_Work to be completed_. The records below are to be retyped in full, without any alteration.

_Information provided_.
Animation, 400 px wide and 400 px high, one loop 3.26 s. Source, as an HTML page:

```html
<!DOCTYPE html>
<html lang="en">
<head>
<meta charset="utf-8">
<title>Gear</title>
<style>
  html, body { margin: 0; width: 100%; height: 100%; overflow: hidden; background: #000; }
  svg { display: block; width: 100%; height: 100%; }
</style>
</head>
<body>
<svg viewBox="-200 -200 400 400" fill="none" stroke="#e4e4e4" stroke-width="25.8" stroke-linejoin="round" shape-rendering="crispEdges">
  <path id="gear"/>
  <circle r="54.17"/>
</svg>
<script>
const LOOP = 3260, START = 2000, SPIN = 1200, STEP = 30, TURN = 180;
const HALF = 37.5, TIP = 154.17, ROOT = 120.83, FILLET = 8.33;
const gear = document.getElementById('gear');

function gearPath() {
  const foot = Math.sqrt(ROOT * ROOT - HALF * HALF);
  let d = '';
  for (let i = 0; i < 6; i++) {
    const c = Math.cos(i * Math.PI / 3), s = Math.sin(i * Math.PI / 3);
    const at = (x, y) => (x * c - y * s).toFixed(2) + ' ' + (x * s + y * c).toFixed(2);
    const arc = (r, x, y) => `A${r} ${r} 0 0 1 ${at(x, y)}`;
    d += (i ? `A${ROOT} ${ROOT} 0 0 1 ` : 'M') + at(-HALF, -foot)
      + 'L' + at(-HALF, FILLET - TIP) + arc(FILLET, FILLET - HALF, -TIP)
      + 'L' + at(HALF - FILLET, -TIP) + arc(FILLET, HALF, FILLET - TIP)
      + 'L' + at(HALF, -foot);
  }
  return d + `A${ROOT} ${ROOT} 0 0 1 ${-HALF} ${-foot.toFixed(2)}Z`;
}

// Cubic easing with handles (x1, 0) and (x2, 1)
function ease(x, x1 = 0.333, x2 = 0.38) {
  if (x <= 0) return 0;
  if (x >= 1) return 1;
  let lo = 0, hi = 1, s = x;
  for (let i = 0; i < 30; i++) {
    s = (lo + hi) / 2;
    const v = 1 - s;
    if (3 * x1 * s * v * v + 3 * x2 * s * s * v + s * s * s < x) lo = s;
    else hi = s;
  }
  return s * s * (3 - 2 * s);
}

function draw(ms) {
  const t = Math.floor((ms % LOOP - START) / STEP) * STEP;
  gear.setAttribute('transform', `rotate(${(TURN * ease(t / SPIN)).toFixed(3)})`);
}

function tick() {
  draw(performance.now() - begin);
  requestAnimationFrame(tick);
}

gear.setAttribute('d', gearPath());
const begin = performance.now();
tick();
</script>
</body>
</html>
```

_Reply to the exercise_.
Animation, 400 px wide and 400 px high, one loop 3.26 s. Source, as an HTML page:

```html
<!DOCTYPE html>
<html lang="en">
<head>
<meta charset="utf-8">
<title>Gear</title>
<style>
  html, body { margin: 0; width: 100%; height: 100%; overflow: hidden; background: #000; }
  svg { display: block; width: 100%; height: 100%; }
</style>
</head>
<body>
<svg viewBox="-200 -200 400 400" fill="none" stroke="#e4e4e4" stroke-width="25.8" stroke-linejoin="round" shape-rendering="crispEdges">
  <path id="gear"/>
  <circle r="54.17"/>
</svg>
<script>
const LOOP = 3260, START = 2000, SPIN = 1200, STEP = 30, TURN = 180;
const HALF = 37.5, TIP = 154.17, ROOT = 120.83, FILLET = 8.33;
const gear = document.getElementById('gear');

function gearPath() {
  const foot = Math.sqrt(ROOT * ROOT - HALF * HALF);
  let d = '';
  for (let i = 0; i < 6; i++) {
    const c = Math.cos(i * Math.PI / 3), s = Math.sin(i * Math.PI / 3);
    const at = (x, y) => (x * c - y * s).toFixed(2) + ' ' + (x * s + y * c).toFixed(2);
    const arc = (r, x, y) => `A${r} ${r} 0 0 1 ${at(x, y)}`;
    d += (i ? `A${ROOT} ${ROOT} 0 0 1 ` : 'M') + at(-HALF, -foot)
      + 'L' + at(-HALF, FILLET - TIP) + arc(FILLET, FILLET - HALF, -TIP)
      + 'L' + at(HALF - FILLET, -TIP) + arc(FILLET, HALF, FILLET - TIP)
      + 'L' + at(HALF, -foot);
  }
  return d + `A${ROOT} ${ROOT} 0 0 1 ${-HALF} ${-foot.toFixed(2)}Z`;
}

// Cubic easing with handles (x1, 0) and (x2, 1)
function ease(x, x1 = 0.333, x2 = 0.38) {
  if (x <= 0) return 0;
  if (x >= 1) return 1;
  let lo = 0, hi = 1, s = x;
  for (let i = 0; i < 30; i++) {
    s = (lo + hi) / 2;
    const v = 1 - s;
    if (3 * x1 * s * v * v + 3 * x2 * s * s * v + s * s * s < x) lo = s;
    else hi = s;
  }
  return s * s * (3 - 2 * s);
}

function draw(ms) {
  const t = Math.floor((ms % LOOP - START) / STEP) * STEP;
  gear.setAttribute('transform', `rotate(${(TURN * ease(t / SPIN)).toFixed(3)})`);
}

function tick() {
  draw(performance.now() - begin);
  requestAnimationFrame(tick);
}

gear.setAttribute('d', gearPath());
const begin = performance.now();
tick();
</script>
</body>
</html>
```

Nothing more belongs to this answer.